In itself, Google is one of the best educational tools out there. If used properly and scoured carefully, the powerful search engine can lead homeschooled students and teachers to authoritative resources that can be referenced in essays, presentations, and homework assignments. But Google can do far more than just direct you to a third-party source.
Google actually offers a variety of specially designed tools that can act as great enhancers for lesson plans. While there are various tools to choose from—all of which can be located under the “more” tab at the top of the task bar when using the search engine–the most interactive tools for home schoolers are Panoramio, Earth, and Picasa. To learn what these tools can do and how they can be utilized in the home-classroom, continue reading below.
Like the name suggests, Panoramio gives users a “panoramic” view of the world with the help of photos. It’s a community-based tool, so both amateur and professional photographers submit photos from places they’ve traveled to. Some of the shots featured on Panoramio are so exquisite that they can put any of the photos featured in textbooks to shame. They can also provide a current and better view of historical landmarks and geographical areas, which can really come in handy with various social studies, history, and geography lessons. There’s even a Panoramio game that allows players to guess where the image was taken—so geography skills can be tested even further.
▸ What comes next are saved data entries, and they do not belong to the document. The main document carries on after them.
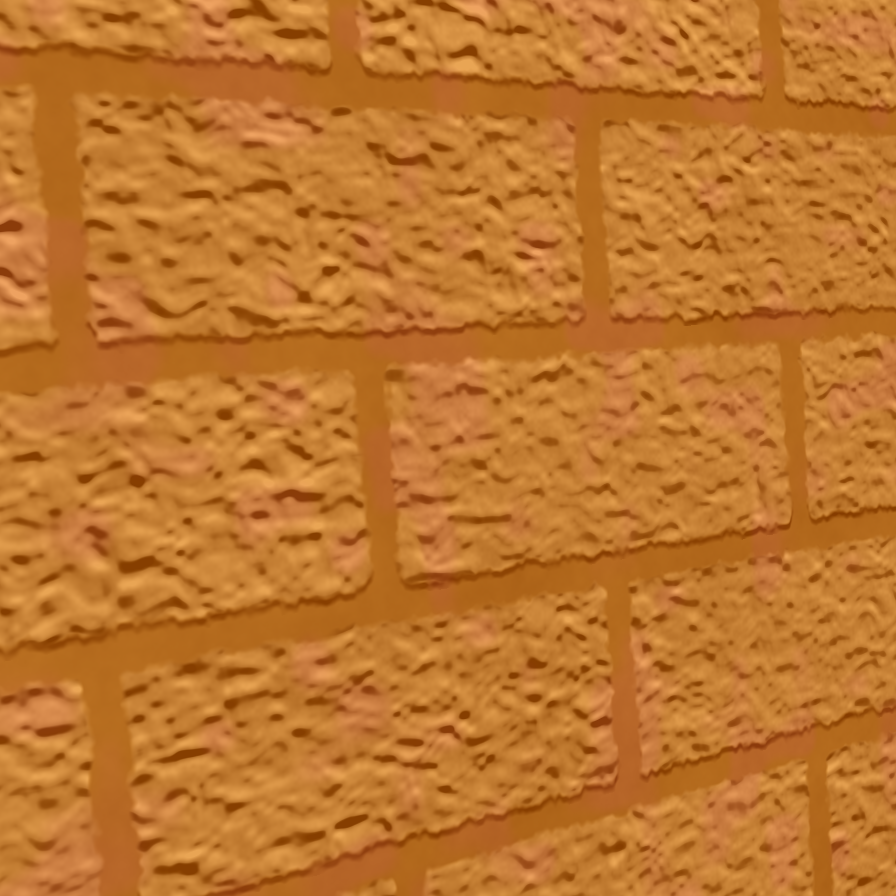
A WebGL 1 fragment shader for this texture:

```glsl
precision highp float;
uniform vec2 u_resolution;

#define HORIZON 0.254        // height of the vanishing line, from the top
#define ROW_HEIGHT 0.337     // course height at the left side
#define TAPER 0.341          // perspective shrink from left to right
#define BRICK_LENGTH 0.78    // spacing of upright joints
#define BRICK_ASPECT 2.31    // brick length over course height
#define BED_JOINT 0.15       // mortar share of a course
#define HEAD_JOINT 0.06      // mortar share of a brick length
#define RELIEF 1.25          // strength of the rough face
#define CREVICE vec3(0.57, 0.29, 0.03)
#define CREST vec3(0.87, 0.60, 0.29)
#define MORTAR_TINT vec3(1.0, 0.97, 0.78)

float hash(vec2 p) {
  return fract(sin(dot(p, vec2(127.1, 311.7))) * 43758.5453);
}

float noise(vec2 p) {
  vec2 i = floor(p), f = fract(p);
  f = f * f * (3.0 - 2.0 * f);
  return mix(mix(hash(i), hash(i + vec2(1.0, 0.0)), f.x),
             mix(hash(i + vec2(0.0, 1.0)), hash(i + 1.0), f.x), f.y);
}

float fbm(vec2 p) {
  float sum = 0.0, amp = 0.5;
  for (int i = 0; i < 4; i++) {
    sum += amp * noise(p);
    p = p * 2.03 + 17.3;
    amp *= 0.5;
  }
  return sum;
}

// Canvas to wall plane: x along the wall, y down, both in course heights
vec2 wallPoint(vec2 uv) {
  float shrink = 1.0 - TAPER * uv.x;
  float y = (1.0 - uv.y - HORIZON) / (ROW_HEIGHT * shrink) + 0.56;
  float x = (uv.x / shrink - 0.057 - 0.03 * y) / BRICK_LENGTH;
  return vec2(x * BRICK_ASPECT, y);
}

// Brick coordinates in a running bond: integer part is the brick's index
vec2 bond(vec2 wall) {
  return vec2(wall.x / BRICK_ASPECT + 0.5 * mod(floor(wall.y), 2.0), wall.y);
}

// Brick coverage with worn, uneven edges
float brickMask(vec2 wall) {
  vec2 local = fract(bond(wall)) - vec2(0.5, 0.45 + 0.5 * BED_JOINT);
  local.x *= BRICK_ASPECT;
  vec2 halfSize = 0.5 * vec2((1.0 - HEAD_JOINT) * BRICK_ASPECT, 1.0 - BED_JOINT);
  vec2 q = abs(local) - halfSize + 0.04;
  float d = length(max(q, 0.0)) + min(max(q.x, q.y), 0.0) - 0.04;
  d += 0.035 * (noise(wall * 16.0) - 0.5) + 0.02 * (noise(wall * 37.0) - 0.5);
  return 1.0 - smoothstep(-0.016, 0.016, d);
}

// Crinkled height of the brick face, stretched sideways
float faceHeight(vec2 p) {
  p += 0.055 * (vec2(noise(p * 8.0), noise(p * 8.0 + 31.0)) - 0.5);
  return 0.65 * noise(p * vec2(11.0, 18.0))
       + 0.35 * noise(p * vec2(22.0, 33.0) + 7.0);
}

void main() {
  vec2 uv = gl_FragCoord.xy / u_resolution;
  vec2 wall = wallPoint(uv);
  vec2 id = floor(bond(wall));
  float brick = brickMask(wall);
  float blotch = fbm(wall * 2.2) - 0.47;

  // Brick face lit from above, with dark creases under the bumps
  float slope = faceHeight(wall + vec2(-0.012, 0.03)) - faceHeight(wall);
  float rough = RELIEF * mix(1.1, 0.75, uv.x) * mix(0.85, 1.15, hash(id + 3.0));
  rough *= 0.8 + 0.8 * noise(wall * 2.7 + 11.0) * (0.6 + blotch);
  float faceTone = 0.70 + 0.06 * (hash(id) - 0.5) + 0.2 * blotch;
  faceTone += rough * (0.8 * slope - 0.35 * smoothstep(0.1, 0.32, -slope));
  faceTone += 0.08 * (noise(wall * 60.0) - 0.5);

  // Smooth mortar with faint mottling
  float mortarTone = 0.46 + 0.22 * blotch + 0.10 * (fbm(wall * 19.0) - 0.47);

  // Thin shadow below each brick's lower edge
  float under = brickMask(wall - vec2(0.0, 0.028)) * (1.0 - brick);
  under *= smoothstep(0.8, 0.9, fract(wall.y));
  mortarTone -= under * (0.35 + 0.25 * noise(wall * 7.0));

  // Tone to colour, with slight rosy patches and a dimmer lower right
  float tone = mix(mortarTone, faceTone, brick);
  tone -= 0.08 * uv.x * (1.0 - uv.y);
  vec3 color = mix(CREVICE, CREST, clamp(tone, -0.15, 1.15));
  color *= mix(MORTAR_TINT, vec3(1.0), brick);
  color += vec3(0.02, -0.01, 0.05) * smoothstep(0.55, 0.85, noise(wall * 5.0 + 40.0));
  gl_FragColor = vec4(color, 1.0);
}
```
The Google Earth tool is one of the most comprehensive geography tools online. Although it has some similar features as Panoramio, it varies substantially. What makes Earth so special is the library of virtual tours and videos can help put various science, history, art, architecture, or geography lessons into perspectives. For example, Google Earth allows users to tour birthplaces of U.S. presidents, tour the moon and or Mars, and take 3-D tours of various historical landmarks, buildings and cities. Google Earth can really help a lesson come to life, and act as a supplement to any curriculum.
Picasa can help students become a modern day Picasso—well, sort of. It’s a photo editing tool on the surface, but Picasa can help perfect images for slideshow presentations, movies, and other projects. It can also be used more creatively—a historical photo album where a student has to dress up as a historical figure and research about him or her would be one example. The possibilities are endless; it just may take some creativity.
Consider adding one or more of these tools to your homeschool curriculum for enhancement and enrichment.
Caroline Ross is a former educator and a regular contributor to AccreditedOnlineUniversities.com. She welcomes your comments.